A well-designed dashboard lets you tailor your information to the appropriate situation and audience, as different audiences can have different needs.
Case Study for the Course (01:41)
In this course, we consider a company called Interslice, providing an online product to businesses and consumers for a monthly subscription fee. Subscription businesses like this are interested in two key metrics: Monthly Recurring Revenue (MRR), which is the revenue generated from a customer in a typical month, and the number of subscribers. Of particular interest is the churn rate, which is the percentage of customers who cancel their subscription in a specific time period.
The Interslice dataset records every monthly payment transaction for every customer. It records the MRR for each transaction, and identifies each customer with a unique ID that can be used to track total customer numbers. The dataset also contains several columns of address data, which can be used to analyze the data geographically.
In many of our other courses, we teach you how to create informative visualizations in Tableau.
However, these visualizations will only make an impact on other people if you understand how to present them effectively.
In this course, we'll learn how to do this by designing effective dashboards.
Our goal in this lesson is to learn about the importance of dashboard design and introduce the case study.
There are several reasons why good dashboard design is important.

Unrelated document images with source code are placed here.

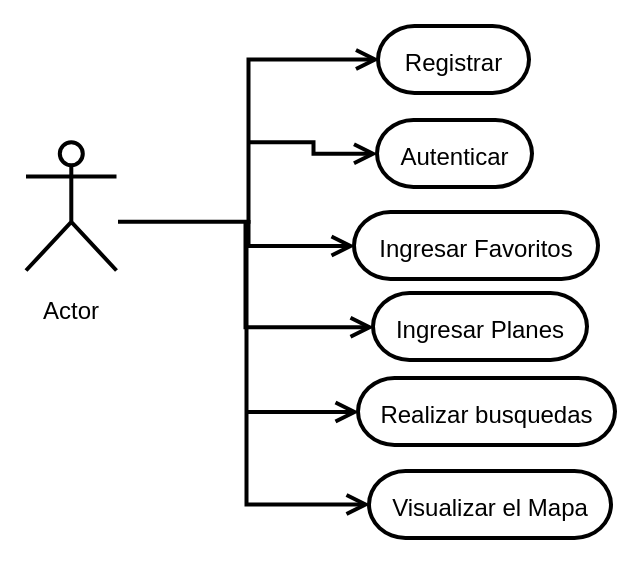
<!DOCTYPE html>
<html lang="es">
<head>
<meta charset="utf-8">
<title>Diagrama de casos de uso</title>
<style>
  :root { --ink: #000; --paper: #fff; --stroke: 4px; }
  * { box-sizing: border-box; margin: 0; }
  body { background: var(--paper); overflow: hidden; }
  .diagram {
    position: relative;
    width: 640px;
    height: 566px;
    overflow: hidden;
    background: var(--paper);
    color: var(--ink);
    font: 24px/28px "Liberation Sans", Arial, sans-serif;
  }
  .lines { position: absolute; inset: 0; fill: none; stroke: var(--ink); stroke-width: 4; }
  .actor-label { position: absolute; left: 21px; top: 297px; width: 100px; text-align: center; }
  .use-case {
    position: absolute;
    left: var(--x);
    top: var(--y);
    width: var(--w);
    height: 71px;
    padding-top: 6px;
    display: flex;
    align-items: center;
    justify-content: center;
    border: var(--stroke) solid var(--ink);
    border-radius: 39px / 36px;
    background: var(--paper);
    white-space: nowrap;
  }
</style>
</head>
<body>
<main class="diagram">
  <svg class="lines" width="640" height="566" viewBox="0 0 640 566" aria-hidden="true">
    <defs>
      <path id="arrowhead" d="M-20 -9.5 L-1 0 L-20 9.5"/>
    </defs>
    <g class="actor">
      <circle cx="71.3" cy="153.8" r="11.5"/>
      <path d="M71.3 165V222M26 176.5H116.5M26 270.5L71.3 222L116.5 270.5"/>
    </g>
    <g class="connectors">
      <path d="M118 221.8H248.5V59.5H374"/>
      <path d="M248.5 142.3H313.5V153.8H372"/>
      <path d="M248.5 220V246H350"/>
      <path d="M245.5 222V327.3H369"/>
      <path d="M246.5 222V504.5H365"/>
      <path d="M246.5 412H354"/>
    </g>
    <g class="arrowheads">
      <use href="#arrowhead" x="376" y="59.5"/>
      <use href="#arrowhead" x="374" y="153.8"/>
      <use href="#arrowhead" x="351.5" y="246"/>
      <use href="#arrowhead" x="370.5" y="327.3"/>
      <use href="#arrowhead" x="355.5" y="412"/>
      <use href="#arrowhead" x="366.5" y="504.5"/>
    </g>
  </svg>

  <p class="actor-label">Actor</p>

  <div class="use-case" style="--x:376px; --y:24px; --w:155px">Registrar</div>
  <div class="use-case" style="--x:375px; --y:118px; --w:159px">Autenticar</div>
  <div class="use-case" style="--x:352px; --y:210px; --w:248px">Ingresar Favoritos</div>
  <div class="use-case" style="--x:371px; --y:291px; --w:218px">Ingresar Planes</div>
  <div class="use-case" style="--x:356px; --y:376px; --w:261px">Realizar busquedas</div>
  <div class="use-case" style="--x:367px; --y:469px; --w:246px">Visualizar el Mapa</div>
</main>
</body>
</html>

First, dashboards should convey information quickly and accurately.
A well-designed dashboard helps users find information they need at a glance.
While a badly designed dashboard can present too much information, making it difficult to find the right information.
Second, dashboard design helps organize your information correctly.
Organization helps turn your analysis from a series of disconnected visualizations into a single interface.
Finally, dashboard design helps you tailor your information to the situation and the audience.
For example, an audience of managers may have different needs from a dashboard than an audience of lower level employees.
We'll explore all these ideas during this course.
In the first half of this course, we'll learn about the fundamental principles of dashboard design.
In the second half of this course, we'll apply these principles to create a dashboard in Tableau.
Before we start, let's introduce the case study for the course.
We'll study a company called Interslice, which offers an online product to businesses and consumers.
Customers pay a monthly subscription fee and can sign up or cancel at any time.
Subscription businesses like this are usually interested in two key metrics.
First is monthly recurring revenue or MRR.
This represents the revenue generated from a customer in a typical month.
Second is the number of subscribers and how this changes over time.
In particular, Interslice wants to understand the churn rate, which is the percentage of customers that cancel their subscription in any given time period.
These metrics will all be important when it comes to creating our dashboard.
Let's now look at the dataset that we'll use to create our dashboard.
This dataset records every monthly transaction for each customer.
As a result, each customer appears multiple times if they subscribe for multiple months.
The key columns are the MRR column, which records monthly recurring revenue at each transaction, the Customer ID column, which can be used to calculate the number of subscribers at any given time, and the address data, which can be used to analyze the data geographically.
Now that we've introduced the case study, we'll stop the lesson here.
In the next lesson, we'll learn how to arrange the data on a dashboard.